Background: Detection of specific IgE for Hymenoptera venoms and skin tests are well established diagnostic tools for the diagnosis of insect venom hypersensitivity. The aim of our study was to analyze the effect of total IgE levels on the outcome of generalized anaphylactic reactions after a Hymenoptera sting.
Methods: Two hundred and twenty patients allergic to bee, wasp, or European hornet venom were included in the study. Their specific and total IgE levels, serum tryptase levels, skin tests, and sting history were analyzed.
Results: In patients with mild reactions (grade I, generalized skin symptoms) we observed higher total IgE levels (248.0 kU/l) compared to patients with moderate reactions (grade II, moderate pulmonary, cardiovascular, or gastrointestinal symptoms; 75.2 kU/l) and severe reactions (grade III, bronchoconstriction, emesis, anaphylactic shock, or loss of consciousness; 56.5 kU/l; P < 0.001). Accordingly, 25% of the patients with low levels of total IgE (<50 kU/l), but no individual with total IgE levels >250 kU/l, developed loss of consciousness (P = 0.001). Additionally, specific IgE levels were related to total IgE levels: Specific IgE levels increased from 1.6 to 7.1 kU/l in patients with low (<50 kU/l) and high (>250 kU/l) total IgE levels, respectively (P < 0.001). Specific IgE levels correlated inversely to the clinical reaction grades, however, this trend was not statistically significant (P = 0.083).

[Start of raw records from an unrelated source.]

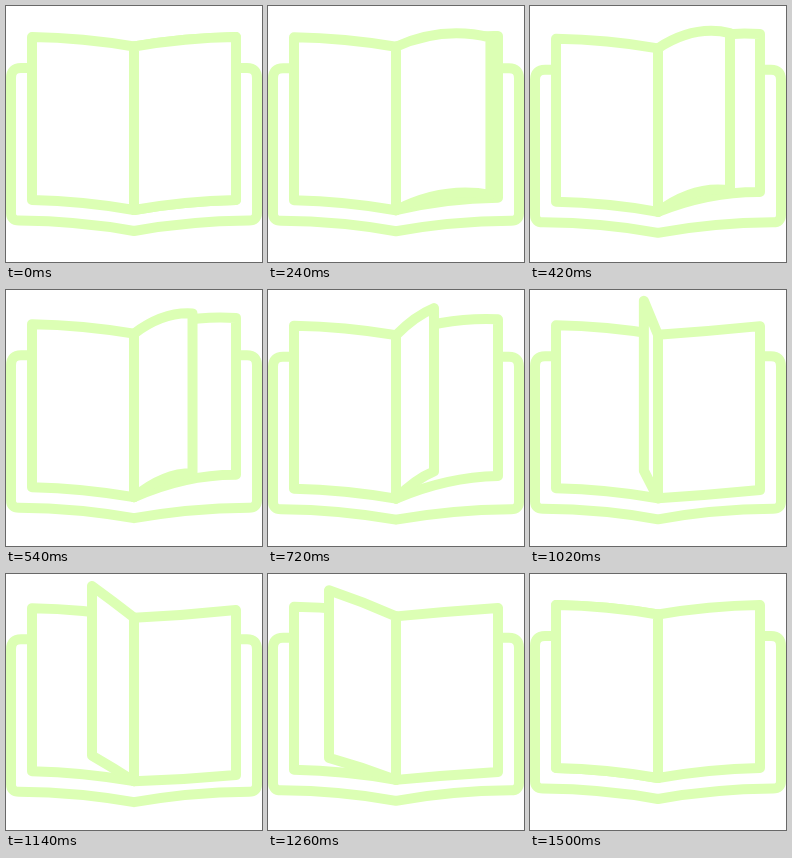
Animation of 256x256 px, one loop 1.68 s. Source, as an HTML page:

```html
<!DOCTYPE html>
<html lang="en">
<head>
<meta charset="utf-8">
<title>Turning page</title>
<style>
  html, body { margin: 0; width: 100%; height: 100%; overflow: hidden; background: #fff; }
  svg { display: block; width: 100%; height: 100%; }
  path { fill: #fff; stroke: #dcffb4; stroke-width: 10; stroke-linejoin: round; stroke-linecap: round; }
</style>
</head>
<body>
<svg viewBox="0 0 256 256">
  <path id="cover"/>
  <path id="left"/>
  <path id="right"/>
  <path id="turn"/>
</svg>
<script>
const LOOP = 1680, STEP = 60, START = 180, END = 1500;
const SPINE = 128, WIDTH = 102, TOP = 31, BOTTOM = 194, BEND = 4;

// time, x of the turning edge, sway of the page below it
const KEYS = [
  [START, SPINE + WIDTH, 0], [420, 200, -8], [720, 166, -8], [900, 140, 3],
  [1140, 86, 7], [1260, 61, 4], [END, SPINE - WIDTH, 0]
];

function tangent(i, col) {
  const a = KEYS[Math.max(i - 1, 0)];
  const b = KEYS[Math.min(i + 1, KEYS.length - 1)];
  return (b[col] - a[col]) / (b[0] - a[0]);
}

// Smooth Hermite curve through one column of KEYS
function glide(t, col) {
  let i = 0;
  while (i < KEYS.length - 2 && t >= KEYS[i + 1][0]) i++;
  const a = KEYS[i], b = KEYS[i + 1];
  const span = b[0] - a[0], u = (t - a[0]) / span, v = 1 - u;
  return v * v * (1 + 2 * u) * a[col] + u * u * (3 - 2 * u) * b[col] +
    span * u * v * (v * tangent(i, col) - u * tangent(i + 1, col));
}

function setPath(id, d) {
  document.getElementById(id).setAttribute("d", d);
}

// A page from the spine to x, its long sides bowed upwards by bend
function page(drop, x, top, bottom, bend) {
  const spineTop = 40.5 + drop, spineBottom = 204 + drop, mid = (SPINE + x) / 2;
  return `M${SPINE} ${spineTop}Q${mid} ${(spineTop + top) / 2 - bend} ${x} ${top}V${bottom}` +
    `Q${mid} ${(spineBottom + bottom) / 2 - bend} ${SPINE} ${spineBottom}Z`;
}

function cover(drop) {
  const y = n => n + drop;
  return `M27 ${y(62)}H15Q5 ${y(62)} 5 ${y(72)}V${y(207)}` +
    `Q5 ${y(214.5)} 13 ${y(214.5)}Q73 ${y(215)} 128 ${y(225)}` +
    `Q183 ${y(215)} 243 ${y(214.5)}Q251 ${y(214.5)} 251 ${y(207)}` +
    `V${y(72)}Q251 ${y(62)} 241 ${y(62)}H229`;
}

function draw(time) {
  const t = Math.min(Math.max(time, START), END);
  const drop = 5 * Math.sin(Math.PI * (t - START) / (END - START)) ** 1.6;
  const x = glide(t, 1), sway = glide(t, 2);

  // Cosine and sine of the turning angle
  const c = Math.min(1, Math.max(-1, (x - SPINE) / WIDTH));
  const s = Math.sqrt(1 - c * c);
  const lift = s * (19.4 - 9.5 * c - 14.4 * c * c);
  const curl = BEND * c * c + 40 * s * Math.max(c, 0) ** 2;

  setPath("cover", cover(drop));
  setPath("left", page(drop, SPINE - WIDTH, TOP + drop, BOTTOM + drop, BEND));
  setPath("right", page(drop, SPINE + WIDTH, TOP + (drop + sway) / 2, BOTTOM + sway, BEND - 0.8 * sway));
  setPath("turn", page(drop, x, TOP - lift, BOTTOM - 13.5 * s, curl));
}

function tick() {
  const t = performance.now() % LOOP;
  draw(Math.floor(t / STEP) * STEP);
  requestAnimationFrame(tick);
}
tick();
</script>
</body>
</html>
```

Conclusion: Patients with Hymenoptera venom allergy and high levels (>250 kU/l) of total IgE, predominantly develop grade I and grade II reactions and appear to be protected from grade III reactions. However, this hypothesis should be confirmed by extended studies with sting challenges.